►

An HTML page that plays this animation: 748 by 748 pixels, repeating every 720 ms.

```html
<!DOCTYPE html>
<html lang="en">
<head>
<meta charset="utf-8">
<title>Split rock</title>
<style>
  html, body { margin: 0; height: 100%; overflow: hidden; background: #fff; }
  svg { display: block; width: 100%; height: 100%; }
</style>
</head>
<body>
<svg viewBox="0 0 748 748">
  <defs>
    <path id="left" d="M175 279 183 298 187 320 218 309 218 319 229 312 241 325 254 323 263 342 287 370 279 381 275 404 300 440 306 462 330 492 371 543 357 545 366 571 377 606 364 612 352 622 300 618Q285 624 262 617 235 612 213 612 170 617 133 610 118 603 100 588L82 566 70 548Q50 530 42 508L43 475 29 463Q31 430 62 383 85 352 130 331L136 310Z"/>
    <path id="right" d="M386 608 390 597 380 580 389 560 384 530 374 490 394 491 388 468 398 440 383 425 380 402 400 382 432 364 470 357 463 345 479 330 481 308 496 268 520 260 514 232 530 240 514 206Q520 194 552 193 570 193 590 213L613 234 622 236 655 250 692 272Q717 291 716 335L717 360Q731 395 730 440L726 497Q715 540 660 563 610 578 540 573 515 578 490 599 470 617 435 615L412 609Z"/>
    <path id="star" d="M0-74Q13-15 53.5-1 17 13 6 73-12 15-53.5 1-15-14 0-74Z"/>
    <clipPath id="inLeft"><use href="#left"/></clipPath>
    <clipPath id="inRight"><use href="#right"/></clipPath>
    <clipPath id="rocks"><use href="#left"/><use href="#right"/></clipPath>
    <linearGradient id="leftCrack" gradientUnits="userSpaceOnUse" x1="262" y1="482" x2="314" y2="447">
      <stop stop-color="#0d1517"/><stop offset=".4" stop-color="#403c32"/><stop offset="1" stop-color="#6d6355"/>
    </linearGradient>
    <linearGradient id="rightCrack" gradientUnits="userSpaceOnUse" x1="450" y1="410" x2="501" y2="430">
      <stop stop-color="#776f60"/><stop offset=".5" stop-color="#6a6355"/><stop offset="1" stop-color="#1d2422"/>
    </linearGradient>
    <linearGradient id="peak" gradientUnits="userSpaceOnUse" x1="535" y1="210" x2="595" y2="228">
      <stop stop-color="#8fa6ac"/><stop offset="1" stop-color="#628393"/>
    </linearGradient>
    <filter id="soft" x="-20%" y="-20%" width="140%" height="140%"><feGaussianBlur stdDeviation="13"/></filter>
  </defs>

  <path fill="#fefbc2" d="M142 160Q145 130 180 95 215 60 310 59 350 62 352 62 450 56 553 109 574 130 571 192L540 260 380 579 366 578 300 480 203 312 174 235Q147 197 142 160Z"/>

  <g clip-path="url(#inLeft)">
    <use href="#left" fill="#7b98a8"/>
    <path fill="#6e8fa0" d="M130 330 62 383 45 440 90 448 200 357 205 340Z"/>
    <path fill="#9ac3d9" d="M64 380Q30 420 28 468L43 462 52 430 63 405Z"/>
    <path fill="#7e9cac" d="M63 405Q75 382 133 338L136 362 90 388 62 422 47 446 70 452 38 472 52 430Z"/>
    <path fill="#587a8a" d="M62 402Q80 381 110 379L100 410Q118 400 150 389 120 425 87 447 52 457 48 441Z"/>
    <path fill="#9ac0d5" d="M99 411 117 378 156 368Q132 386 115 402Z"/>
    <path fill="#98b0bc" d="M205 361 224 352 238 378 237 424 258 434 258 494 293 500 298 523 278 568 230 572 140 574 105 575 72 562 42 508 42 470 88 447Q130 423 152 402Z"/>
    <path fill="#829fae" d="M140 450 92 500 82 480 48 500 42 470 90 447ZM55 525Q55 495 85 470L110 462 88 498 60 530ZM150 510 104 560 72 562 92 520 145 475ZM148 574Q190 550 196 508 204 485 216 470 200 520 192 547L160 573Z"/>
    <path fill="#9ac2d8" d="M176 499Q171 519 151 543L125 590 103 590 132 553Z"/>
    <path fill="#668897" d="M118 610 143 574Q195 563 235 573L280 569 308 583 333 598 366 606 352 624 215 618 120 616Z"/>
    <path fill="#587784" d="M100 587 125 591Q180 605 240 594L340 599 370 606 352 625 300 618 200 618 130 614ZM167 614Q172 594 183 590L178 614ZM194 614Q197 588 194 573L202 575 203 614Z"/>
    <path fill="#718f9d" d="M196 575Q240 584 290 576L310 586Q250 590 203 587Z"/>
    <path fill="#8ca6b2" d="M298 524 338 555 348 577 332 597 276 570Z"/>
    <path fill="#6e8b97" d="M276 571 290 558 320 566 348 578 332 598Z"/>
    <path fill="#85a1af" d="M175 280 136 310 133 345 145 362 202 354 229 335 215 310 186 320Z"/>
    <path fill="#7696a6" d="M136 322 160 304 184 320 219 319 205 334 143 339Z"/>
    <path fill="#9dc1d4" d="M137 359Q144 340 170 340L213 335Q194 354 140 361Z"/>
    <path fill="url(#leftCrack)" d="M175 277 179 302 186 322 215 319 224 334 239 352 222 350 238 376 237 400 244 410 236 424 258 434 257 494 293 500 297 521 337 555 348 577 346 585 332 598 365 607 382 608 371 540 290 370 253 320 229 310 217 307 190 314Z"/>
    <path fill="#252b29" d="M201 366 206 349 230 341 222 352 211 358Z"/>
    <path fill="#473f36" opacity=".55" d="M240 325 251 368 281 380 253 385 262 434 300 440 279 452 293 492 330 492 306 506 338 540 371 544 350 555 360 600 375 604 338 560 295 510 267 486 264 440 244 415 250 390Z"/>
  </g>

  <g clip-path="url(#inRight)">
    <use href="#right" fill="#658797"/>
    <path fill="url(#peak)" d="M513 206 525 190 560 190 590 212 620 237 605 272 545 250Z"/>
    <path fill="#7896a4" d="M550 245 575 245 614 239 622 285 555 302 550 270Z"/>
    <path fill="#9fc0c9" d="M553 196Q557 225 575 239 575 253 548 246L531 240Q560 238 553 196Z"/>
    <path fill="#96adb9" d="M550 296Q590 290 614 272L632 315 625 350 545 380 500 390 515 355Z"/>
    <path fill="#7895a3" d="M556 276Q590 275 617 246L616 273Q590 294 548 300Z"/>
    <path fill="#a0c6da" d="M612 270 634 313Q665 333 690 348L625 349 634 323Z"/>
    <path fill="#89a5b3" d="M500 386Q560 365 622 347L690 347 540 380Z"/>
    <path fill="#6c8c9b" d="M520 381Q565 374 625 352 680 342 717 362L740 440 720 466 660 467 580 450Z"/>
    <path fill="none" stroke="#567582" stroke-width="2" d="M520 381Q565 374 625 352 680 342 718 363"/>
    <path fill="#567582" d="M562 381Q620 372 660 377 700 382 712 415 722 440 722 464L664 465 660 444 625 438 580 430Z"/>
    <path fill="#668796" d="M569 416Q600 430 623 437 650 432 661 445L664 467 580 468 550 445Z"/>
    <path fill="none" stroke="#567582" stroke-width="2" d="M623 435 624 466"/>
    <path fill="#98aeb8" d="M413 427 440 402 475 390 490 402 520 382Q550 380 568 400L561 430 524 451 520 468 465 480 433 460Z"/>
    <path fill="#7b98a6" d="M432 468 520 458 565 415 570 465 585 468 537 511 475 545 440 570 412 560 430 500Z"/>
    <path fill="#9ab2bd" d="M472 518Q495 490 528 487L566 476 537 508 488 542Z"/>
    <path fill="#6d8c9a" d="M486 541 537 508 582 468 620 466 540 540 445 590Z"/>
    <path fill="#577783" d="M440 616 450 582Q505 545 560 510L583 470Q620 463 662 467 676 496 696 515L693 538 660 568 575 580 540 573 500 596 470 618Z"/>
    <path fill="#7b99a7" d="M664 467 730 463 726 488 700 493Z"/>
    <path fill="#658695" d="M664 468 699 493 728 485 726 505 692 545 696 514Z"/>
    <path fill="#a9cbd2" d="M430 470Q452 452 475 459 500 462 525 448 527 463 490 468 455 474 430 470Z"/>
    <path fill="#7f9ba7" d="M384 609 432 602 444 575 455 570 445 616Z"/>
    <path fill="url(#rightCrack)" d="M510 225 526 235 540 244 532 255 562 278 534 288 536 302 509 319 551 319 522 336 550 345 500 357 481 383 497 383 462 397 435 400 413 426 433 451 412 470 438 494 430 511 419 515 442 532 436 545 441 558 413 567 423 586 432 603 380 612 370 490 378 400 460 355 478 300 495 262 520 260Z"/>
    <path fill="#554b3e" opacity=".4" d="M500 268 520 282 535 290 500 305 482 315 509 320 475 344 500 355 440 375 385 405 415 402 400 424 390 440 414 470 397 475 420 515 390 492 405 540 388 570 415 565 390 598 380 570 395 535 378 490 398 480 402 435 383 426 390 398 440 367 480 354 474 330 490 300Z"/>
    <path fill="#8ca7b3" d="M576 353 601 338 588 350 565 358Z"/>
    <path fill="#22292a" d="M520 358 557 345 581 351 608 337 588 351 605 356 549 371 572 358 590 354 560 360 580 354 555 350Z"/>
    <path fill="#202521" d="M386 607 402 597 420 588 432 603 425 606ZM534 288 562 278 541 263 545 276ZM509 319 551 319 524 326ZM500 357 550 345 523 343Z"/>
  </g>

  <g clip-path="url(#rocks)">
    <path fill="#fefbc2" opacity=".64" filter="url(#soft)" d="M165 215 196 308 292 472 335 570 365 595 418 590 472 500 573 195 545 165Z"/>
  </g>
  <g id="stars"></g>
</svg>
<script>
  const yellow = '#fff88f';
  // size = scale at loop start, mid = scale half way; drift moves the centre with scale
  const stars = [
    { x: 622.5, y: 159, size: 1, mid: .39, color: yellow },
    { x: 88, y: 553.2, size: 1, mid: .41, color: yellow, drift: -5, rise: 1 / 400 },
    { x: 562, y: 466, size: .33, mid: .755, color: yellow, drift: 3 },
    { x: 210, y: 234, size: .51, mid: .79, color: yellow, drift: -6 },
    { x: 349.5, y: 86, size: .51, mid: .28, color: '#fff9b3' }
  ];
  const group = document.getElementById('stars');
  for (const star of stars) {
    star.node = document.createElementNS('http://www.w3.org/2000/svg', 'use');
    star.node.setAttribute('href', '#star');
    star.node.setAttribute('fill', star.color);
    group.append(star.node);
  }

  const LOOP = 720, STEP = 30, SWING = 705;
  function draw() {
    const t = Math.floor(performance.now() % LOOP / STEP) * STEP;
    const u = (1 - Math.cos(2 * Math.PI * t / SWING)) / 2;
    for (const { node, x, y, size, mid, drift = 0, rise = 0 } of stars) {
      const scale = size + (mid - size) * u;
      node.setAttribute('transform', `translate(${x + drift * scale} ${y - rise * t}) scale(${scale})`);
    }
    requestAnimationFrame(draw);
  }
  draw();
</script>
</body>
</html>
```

◄

◆ **Task prompt**
Only lines with the word "color" are wanted, so copy each one from the records.

◆ **Exercise response**
      <stop stop-color="#0d1517"/><stop offset=".4" stop-color="#403c32"/><stop offset="1" stop-color="#6d6355"/>
      <stop stop-color="#776f60"/><stop offset=".5" stop-color="#6a6355"/><stop offset="1" stop-color="#1d2422"/>
      <stop stop-color="#8fa6ac"/><stop offset="1" stop-color="#628393"/>
    { x: 622.5, y: 159, size: 1, mid: .39, color: yellow },
    { x: 88, y: 553.2, size: 1, mid: .41, color: yellow, drift: -5, rise: 1 / 400 },
    { x: 562, y: 466, size: .33, mid: .755, color: yellow, drift: 3 },
    { x: 210, y: 234, size: .51, mid: .79, color: yellow, drift: -6 },
    { x: 349.5, y: 86, size: .51, mid: .28, color: '#fff9b3' }
    star.node.setAttribute('fill', star.color);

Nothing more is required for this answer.